Your objective:
In your copy, repeat the records exactly and leave out the pictures.

Data records:
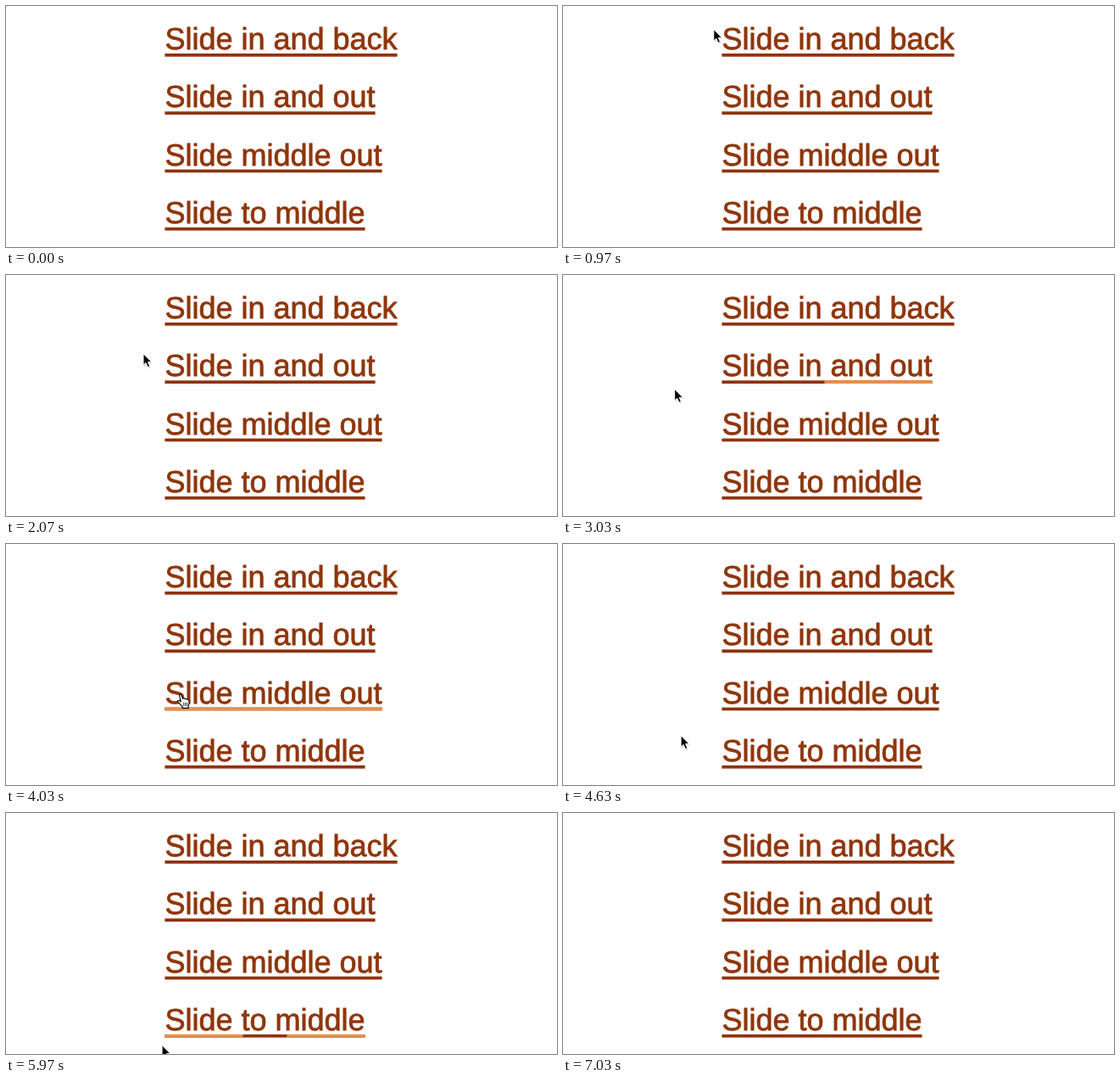
An HTML page for the animation above (7.33 s loop, 650 by 284 pixels).

```html
<!DOCTYPE html>
<html lang="en">
<head>
<meta charset="utf-8">
<title>Link underlines</title>
<style>
  html, body { margin: 0; width: 100%; height: 100%; overflow: hidden; background: #fff; }
  svg { display: block; width: 650px; height: 284px; }
  text {
    font: 36px "Liberation Sans", Arial, sans-serif;
    text-rendering: geometricPrecision;
    fill: #8f360c; stroke: #8f360c; stroke-width: .8px;
  }
  .line { fill: #8f330c; }
  .glow { fill: #e6914f; }
  #cursor path { stroke-linejoin: round; stroke-linecap: round; }
</style>
</head>
<body>
<svg viewBox="0 0 650 284">
  <g id="links"></g>
  <g id="cursor">
    <g id="arrow">
      <path d="M1 2V15L4 12L6.2 17L8.6 16L6.5 11.2H10.5Z" fill="#000" opacity=".18"/>
      <path d="M0 0V13.2L3 10.5L5.2 15.6L7.7 14.5L5.5 9.6H9.6Z" fill="#000" stroke="#fff"/>
    </g>
    <g id="hand">
      <path d="M-2 1.4Q-1.4 -.3 .2 .8L2 5.6Q3.2 4.4 4.4 5.8Q5.8 4.8 6.8 6.4Q9 6 9.4 8.2Q10.2 11.5 8.6 14V16.6H1.6V14.8Q-1 12.5 -4 9Q-4.2 7.2 -2.2 7.6L-.2 9.2Z"
            fill="#fff" stroke="#000" stroke-width="1.1"/>
      <path d="M3.2 10.5V14M5.2 10.5V14M7.2 10.5V14" fill="none" stroke="#000" stroke-width=".8"/>
    </g>
  </g>
</svg>
<script>
const LOOP = 7330, FADE = 185;
const LEFT = 187.4, TOP = 56, PITCH = 68.3, THICK = 3.7, BASE = 51;

// Glowing spans of the underline, as fractions of its width
const fromLeft = p => [[0, p]];
const toRight = p => [[1 - p, 1]];
const fromMiddle = p => [[.5 - p / 2, .5 + p / 2]];
const fromEnds = p => [[0, p / 2], [1 - p / 2, 1]];

const links = [
  { label: 'Slide in and back', enter: 1000, leave: 1838, show: fromLeft, hide: fromLeft },
  { label: 'Slide in and out', enter: 2250, leave: 2940, show: fromLeft, hide: toRight },
  { label: 'Slide middle out', enter: 3732, leave: 4360, show: fromMiddle, hide: fromMiddle },
  { label: 'Slide to middle', enter: 5211, leave: 5915, show: fromEnds, hide: fromEnds }
];

// Pointer stops: time, x, y
const stops = [
  [600, 3, 15], [1087, 207, 30], [1640, 207, 30], [2070, 162, 93],
  [2400, 206, 110], [2880, 206, 110], [3040, 131, 135], [4080, 207, 177],
  [4200, 207, 177], [4640, 139, 226], [4980, 139, 245], [5245, 205, 251],
  [5770, 205, 251], [6110, 172, 287]
];

const $ = id => document.getElementById(id);
const add = (tag, attrs) => {
  const el = document.createElementNS('http://www.w3.org/2000/svg', tag);
  for (const k in attrs) el.setAttribute(k, attrs[k]);
  return $('links').appendChild(el);
};
const ease = v => {
  v = Math.min(1, Math.max(0, v));
  return v * v * (3 - 2 * v);
};

links.forEach((l, i) => {
  const text = add('text', { x: LEFT, y: BASE + PITCH * i });
  text.textContent = l.label;
  l.y = TOP + PITCH * i;
  l.w = text.getComputedTextLength();
  add('rect', { class: 'line', x: LEFT, y: l.y, width: l.w, height: THICK });
  l.glow = add('path', { class: 'glow' });
});

function drawLink(l, t) {
  const p = ease((t - l.enter) / FADE) - ease((t - l.leave) / FADE);
  const spans = p > 0 ? (t < l.leave ? l.show : l.hide)(p) : [];
  l.glow.setAttribute('d', spans.map(([a, b]) =>
    `M${LEFT + a * l.w} ${l.y}h${(b - a) * l.w}v${THICK}h${(a - b) * l.w}z`).join(''));
}

function drawCursor(t) {
  const i = stops.findIndex(s => s[0] > t);
  $('cursor').style.display = i > 0 ? '' : 'none';
  if (i < 1) return;
  const [t0, x0, y0] = stops[i - 1], [t1, x1, y1] = stops[i];
  const u = ease((t - t0) / (t1 - t0));
  const x = x0 + (x1 - x0) * u, y = y0 + (y1 - y0) * u;
  const over = x >= LEFT && y < 266;
  $('cursor').setAttribute('transform', `translate(${x} ${y})`);
  $('arrow').style.display = over ? 'none' : '';
  $('hand').style.display = over ? '' : 'none';
}

const start = performance.now();
function frame() {
  const t = (performance.now() - start) % LOOP;
  links.forEach(l => drawLink(l, t));
  drawCursor(t);
  requestAnimationFrame(frame);
}
frame();
</script>
</body>
</html>
```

Solution:
An HTML page for the animation above (7.33 s loop, 650 by 284 pixels).

```html
<!DOCTYPE html>
<html lang="en">
<head>
<meta charset="utf-8">
<title>Link underlines</title>
<style>
  html, body { margin: 0; width: 100%; height: 100%; overflow: hidden; background: #fff; }
  svg { display: block; width: 650px; height: 284px; }
  text {
    font: 36px "Liberation Sans", Arial, sans-serif;
    text-rendering: geometricPrecision;
    fill: #8f360c; stroke: #8f360c; stroke-width: .8px;
  }
  .line { fill: #8f330c; }
  .glow { fill: #e6914f; }
  #cursor path { stroke-linejoin: round; stroke-linecap: round; }
</style>
</head>
<body>
<svg viewBox="0 0 650 284">
  <g id="links"></g>
  <g id="cursor">
    <g id="arrow">
      <path d="M1 2V15L4 12L6.2 17L8.6 16L6.5 11.2H10.5Z" fill="#000" opacity=".18"/>
      <path d="M0 0V13.2L3 10.5L5.2 15.6L7.7 14.5L5.5 9.6H9.6Z" fill="#000" stroke="#fff"/>
    </g>
    <g id="hand">
      <path d="M-2 1.4Q-1.4 -.3 .2 .8L2 5.6Q3.2 4.4 4.4 5.8Q5.8 4.8 6.8 6.4Q9 6 9.4 8.2Q10.2 11.5 8.6 14V16.6H1.6V14.8Q-1 12.5 -4 9Q-4.2 7.2 -2.2 7.6L-.2 9.2Z"
            fill="#fff" stroke="#000" stroke-width="1.1"/>
      <path d="M3.2 10.5V14M5.2 10.5V14M7.2 10.5V14" fill="none" stroke="#000" stroke-width=".8"/>
    </g>
  </g>
</svg>
<script>
const LOOP = 7330, FADE = 185;
const LEFT = 187.4, TOP = 56, PITCH = 68.3, THICK = 3.7, BASE = 51;

// Glowing spans of the underline, as fractions of its width
const fromLeft = p => [[0, p]];
const toRight = p => [[1 - p, 1]];
const fromMiddle = p => [[.5 - p / 2, .5 + p / 2]];
const fromEnds = p => [[0, p / 2], [1 - p / 2, 1]];

const links = [
  { label: 'Slide in and back', enter: 1000, leave: 1838, show: fromLeft, hide: fromLeft },
  { label: 'Slide in and out', enter: 2250, leave: 2940, show: fromLeft, hide: toRight },
  { label: 'Slide middle out', enter: 3732, leave: 4360, show: fromMiddle, hide: fromMiddle },
  { label: 'Slide to middle', enter: 5211, leave: 5915, show: fromEnds, hide: fromEnds }
];

// Pointer stops: time, x, y
const stops = [
  [600, 3, 15], [1087, 207, 30], [1640, 207, 30], [2070, 162, 93],
  [2400, 206, 110], [2880, 206, 110], [3040, 131, 135], [4080, 207, 177],
  [4200, 207, 177], [4640, 139, 226], [4980, 139, 245], [5245, 205, 251],
  [5770, 205, 251], [6110, 172, 287]
];

const $ = id => document.getElementById(id);
const add = (tag, attrs) => {
  const el = document.createElementNS('http://www.w3.org/2000/svg', tag);
  for (const k in attrs) el.setAttribute(k, attrs[k]);
  return $('links').appendChild(el);
};
const ease = v => {
  v = Math.min(1, Math.max(0, v));
  return v * v * (3 - 2 * v);
};

links.forEach((l, i) => {
  const text = add('text', { x: LEFT, y: BASE + PITCH * i });
  text.textContent = l.label;
  l.y = TOP + PITCH * i;
  l.w = text.getComputedTextLength();
  add('rect', { class: 'line', x: LEFT, y: l.y, width: l.w, height: THICK });
  l.glow = add('path', { class: 'glow' });
});

function drawLink(l, t) {
  const p = ease((t - l.enter) / FADE) - ease((t - l.leave) / FADE);
  const spans = p > 0 ? (t < l.leave ? l.show : l.hide)(p) : [];
  l.glow.setAttribute('d', spans.map(([a, b]) =>
    `M${LEFT + a * l.w} ${l.y}h${(b - a) * l.w}v${THICK}h${(a - b) * l.w}z`).join(''));
}

function drawCursor(t) {
  const i = stops.findIndex(s => s[0] > t);
  $('cursor').style.display = i > 0 ? '' : 'none';
  if (i < 1) return;
  const [t0, x0, y0] = stops[i - 1], [t1, x1, y1] = stops[i];
  const u = ease((t - t0) / (t1 - t0));
  const x = x0 + (x1 - x0) * u, y = y0 + (y1 - y0) * u;
  const over = x >= LEFT && y < 266;
  $('cursor').setAttribute('transform', `translate(${x} ${y})`);
  $('arrow').style.display = over ? 'none' : '';
  $('hand').style.display = over ? '' : 'none';
}

const start = performance.now();
function frame() {
  const t = (performance.now() - start) % LOOP;
  links.forEach(l => drawLink(l, t));
  drawCursor(t);
  requestAnimationFrame(frame);
}
frame();
</script>
</body>
</html>
```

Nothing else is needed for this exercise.